When we see her again in "Instrument of War," we know just about immediately that the real Kitty isn't coming back--but Nate doesn't get that. So what's driving him isn't entirely vengeance, it's also (misguided) hope. Even after we know exactly what's happening, though, it's something of a shock when we see Dredd speaking through her mouth: that's the moment when we know that everything's lost. Really, both parts of "Mandroid" are stories in which nobody gets what they want. Everyone, from Nate to Tillson to Melody to Shultz to Lefty, gets hammered for even trying. For the first few chapters, what we want--and what we think we're going to get--is a story about Kitty; we never really get that either.


Thanks again to Rachel! Next week: novelists Sara Ryan and Gordon Dahlquist join me to discuss Origins

Sunday, December 2, 2012

The Batman/Judge Dredd Collection

(Reprints: Batman/Judge Dredd: Judgement on Gotham, Vendetta in Gotham, The Ultimate Riddle and Die Laughing, as well as Lobo/Judge Dredd: Psycho Bikers Vs. the Mutants from Hell)

I'm going to keep it extra-short this week, since a) we're going to be going long from here on out (only six books left to go, and they're all doozies), and b) Brenna Zedan and I discussed most of this one's contents at some length early this year. So just a few points:

*This came out a couple of weeks ago; it's the complete collection of the Dredd/DC Universe material: all four of the Batman crossovers (including the previously uncollected Vendetta in Gotham, which is among other things an excuse to use that lovely Mike Mignola piece on the cover), plus the 1995 Lobo/Judge Dredd team-up Psycho Bikers Vs. the Mutants from Hell. The Lobo story is... uh... I'm not really sure why it happened, or how it happened, other than that Alan Grant was writing a lot of Lobo comics in the mid-'90s. Dredd and Lobo appear together in all of six panels, perhaps because they don't really make sense in the same story. This is, for all practical purposes, a pretext for Lobo to fight Mean Machine Angel, who's just at the outer rim of the Dreddverse's level of acceptable lunacy (and was prominently featured in the Judge Dredd movie that came out in '95).
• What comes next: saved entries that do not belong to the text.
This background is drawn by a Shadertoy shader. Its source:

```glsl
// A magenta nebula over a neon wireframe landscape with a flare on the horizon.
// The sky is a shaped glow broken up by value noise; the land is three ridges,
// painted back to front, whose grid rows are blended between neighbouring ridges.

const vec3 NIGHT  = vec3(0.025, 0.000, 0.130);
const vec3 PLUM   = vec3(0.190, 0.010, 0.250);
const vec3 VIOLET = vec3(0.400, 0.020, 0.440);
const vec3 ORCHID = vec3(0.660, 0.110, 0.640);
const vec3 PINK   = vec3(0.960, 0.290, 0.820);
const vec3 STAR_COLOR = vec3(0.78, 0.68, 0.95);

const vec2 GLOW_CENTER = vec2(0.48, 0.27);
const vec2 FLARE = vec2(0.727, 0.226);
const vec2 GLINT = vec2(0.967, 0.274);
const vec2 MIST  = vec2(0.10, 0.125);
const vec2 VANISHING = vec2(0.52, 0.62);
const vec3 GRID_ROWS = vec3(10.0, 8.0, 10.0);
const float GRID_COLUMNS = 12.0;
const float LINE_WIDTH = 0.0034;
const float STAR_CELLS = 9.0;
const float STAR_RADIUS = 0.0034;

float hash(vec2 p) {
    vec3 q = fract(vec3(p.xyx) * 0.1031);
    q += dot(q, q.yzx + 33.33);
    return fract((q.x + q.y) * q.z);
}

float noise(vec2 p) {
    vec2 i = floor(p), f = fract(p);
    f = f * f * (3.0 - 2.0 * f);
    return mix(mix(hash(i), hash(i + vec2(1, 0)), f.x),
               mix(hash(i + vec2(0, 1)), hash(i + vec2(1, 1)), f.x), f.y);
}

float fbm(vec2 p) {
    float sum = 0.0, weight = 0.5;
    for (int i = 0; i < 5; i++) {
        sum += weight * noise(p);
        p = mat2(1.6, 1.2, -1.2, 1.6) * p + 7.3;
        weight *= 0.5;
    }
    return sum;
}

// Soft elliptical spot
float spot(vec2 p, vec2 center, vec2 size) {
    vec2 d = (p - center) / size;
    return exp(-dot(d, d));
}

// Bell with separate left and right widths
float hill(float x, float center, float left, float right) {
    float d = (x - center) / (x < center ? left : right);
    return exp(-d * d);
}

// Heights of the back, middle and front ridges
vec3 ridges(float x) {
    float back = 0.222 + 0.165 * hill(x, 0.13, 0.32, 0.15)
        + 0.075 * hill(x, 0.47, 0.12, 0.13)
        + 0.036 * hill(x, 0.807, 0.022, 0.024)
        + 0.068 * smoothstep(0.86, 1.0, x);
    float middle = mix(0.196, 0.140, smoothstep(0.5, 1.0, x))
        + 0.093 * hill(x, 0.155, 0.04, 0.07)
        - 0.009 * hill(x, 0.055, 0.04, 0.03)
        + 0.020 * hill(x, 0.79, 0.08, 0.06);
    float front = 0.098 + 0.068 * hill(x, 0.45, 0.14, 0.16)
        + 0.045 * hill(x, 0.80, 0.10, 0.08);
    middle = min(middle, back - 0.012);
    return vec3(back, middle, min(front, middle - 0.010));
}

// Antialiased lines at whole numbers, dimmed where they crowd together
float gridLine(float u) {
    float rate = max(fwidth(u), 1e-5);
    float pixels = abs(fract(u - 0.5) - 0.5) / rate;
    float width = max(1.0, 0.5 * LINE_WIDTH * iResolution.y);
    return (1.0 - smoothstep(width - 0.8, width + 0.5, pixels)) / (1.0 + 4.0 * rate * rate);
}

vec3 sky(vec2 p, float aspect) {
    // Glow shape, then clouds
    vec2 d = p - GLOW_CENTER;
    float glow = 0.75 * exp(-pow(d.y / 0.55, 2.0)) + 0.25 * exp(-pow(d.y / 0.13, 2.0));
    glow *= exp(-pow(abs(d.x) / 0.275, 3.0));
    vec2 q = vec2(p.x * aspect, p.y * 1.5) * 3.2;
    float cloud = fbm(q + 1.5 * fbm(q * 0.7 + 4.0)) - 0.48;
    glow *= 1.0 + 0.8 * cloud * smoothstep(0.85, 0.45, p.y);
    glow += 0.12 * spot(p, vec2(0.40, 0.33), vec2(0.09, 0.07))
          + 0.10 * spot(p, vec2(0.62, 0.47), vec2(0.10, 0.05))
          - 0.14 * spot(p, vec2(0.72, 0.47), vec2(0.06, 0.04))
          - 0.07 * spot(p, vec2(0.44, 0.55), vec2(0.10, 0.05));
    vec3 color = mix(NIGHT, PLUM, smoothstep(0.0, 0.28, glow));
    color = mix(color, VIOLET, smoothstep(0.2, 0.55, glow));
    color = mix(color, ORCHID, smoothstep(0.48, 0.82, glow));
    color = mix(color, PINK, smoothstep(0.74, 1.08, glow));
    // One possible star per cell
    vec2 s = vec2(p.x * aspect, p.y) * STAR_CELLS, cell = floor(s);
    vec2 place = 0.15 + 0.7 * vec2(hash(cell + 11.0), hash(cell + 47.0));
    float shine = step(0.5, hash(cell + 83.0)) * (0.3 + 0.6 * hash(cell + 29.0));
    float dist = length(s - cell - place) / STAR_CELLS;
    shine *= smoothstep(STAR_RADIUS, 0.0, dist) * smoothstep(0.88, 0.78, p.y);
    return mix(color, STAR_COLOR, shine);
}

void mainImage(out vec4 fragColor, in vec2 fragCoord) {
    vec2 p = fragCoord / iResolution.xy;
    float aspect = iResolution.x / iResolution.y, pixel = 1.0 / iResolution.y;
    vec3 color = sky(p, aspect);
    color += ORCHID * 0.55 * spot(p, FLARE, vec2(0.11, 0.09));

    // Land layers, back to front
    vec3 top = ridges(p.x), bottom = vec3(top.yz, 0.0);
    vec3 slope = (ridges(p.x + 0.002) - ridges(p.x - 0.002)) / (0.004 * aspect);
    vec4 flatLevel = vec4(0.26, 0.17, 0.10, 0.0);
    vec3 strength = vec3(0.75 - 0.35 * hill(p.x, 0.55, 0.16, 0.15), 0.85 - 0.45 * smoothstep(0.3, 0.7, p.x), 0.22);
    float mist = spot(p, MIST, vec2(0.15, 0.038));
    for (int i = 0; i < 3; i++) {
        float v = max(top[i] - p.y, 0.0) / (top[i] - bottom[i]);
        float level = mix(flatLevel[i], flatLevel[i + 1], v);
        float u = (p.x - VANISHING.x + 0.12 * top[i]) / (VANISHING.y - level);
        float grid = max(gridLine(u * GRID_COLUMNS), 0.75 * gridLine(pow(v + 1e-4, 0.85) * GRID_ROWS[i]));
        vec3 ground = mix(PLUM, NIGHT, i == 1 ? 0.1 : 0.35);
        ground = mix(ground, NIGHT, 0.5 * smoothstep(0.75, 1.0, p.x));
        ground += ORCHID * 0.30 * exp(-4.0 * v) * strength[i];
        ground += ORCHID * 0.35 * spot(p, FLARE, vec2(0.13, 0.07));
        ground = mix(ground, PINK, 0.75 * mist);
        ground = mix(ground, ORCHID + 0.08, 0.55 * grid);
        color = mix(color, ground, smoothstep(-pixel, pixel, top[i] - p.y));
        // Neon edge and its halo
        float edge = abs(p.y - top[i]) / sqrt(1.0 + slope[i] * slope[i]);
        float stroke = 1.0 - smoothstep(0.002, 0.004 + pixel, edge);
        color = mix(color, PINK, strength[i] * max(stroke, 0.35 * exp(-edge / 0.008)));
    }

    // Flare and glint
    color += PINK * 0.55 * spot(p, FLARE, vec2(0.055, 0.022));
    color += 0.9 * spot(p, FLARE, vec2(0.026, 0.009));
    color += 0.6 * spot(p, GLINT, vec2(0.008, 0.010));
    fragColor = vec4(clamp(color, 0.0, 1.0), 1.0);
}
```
*Man, Carl Critchlow's painted artwork in The Ultimate Riddle looks different from his pen-and-ink-and-color work in "Trifecta" this week in 2000 AD. I think I like the latter much better, though.

*I'm trying to imagine who else in the DCU would make for an interesting intersection with Dredd, and coming up blank. It's worth noting, though, that Dredd analogues have turned up in Marvel comics a couple of times, notably Justice Peace in Thor #371 (back in 1986, above) and Boss Cage in Dark Avengers recently (below--although he's kind of a Dredd/Iron Man/Luke Cage/Thor/Captain America mash-up). And then there was Judge Elmer Dwedd in the 1997 Howard the Duck Holiday Special...

Next week: Rachel Edidin joins me to discuss another volume with Critchlow's work in it, the collection of Mandroid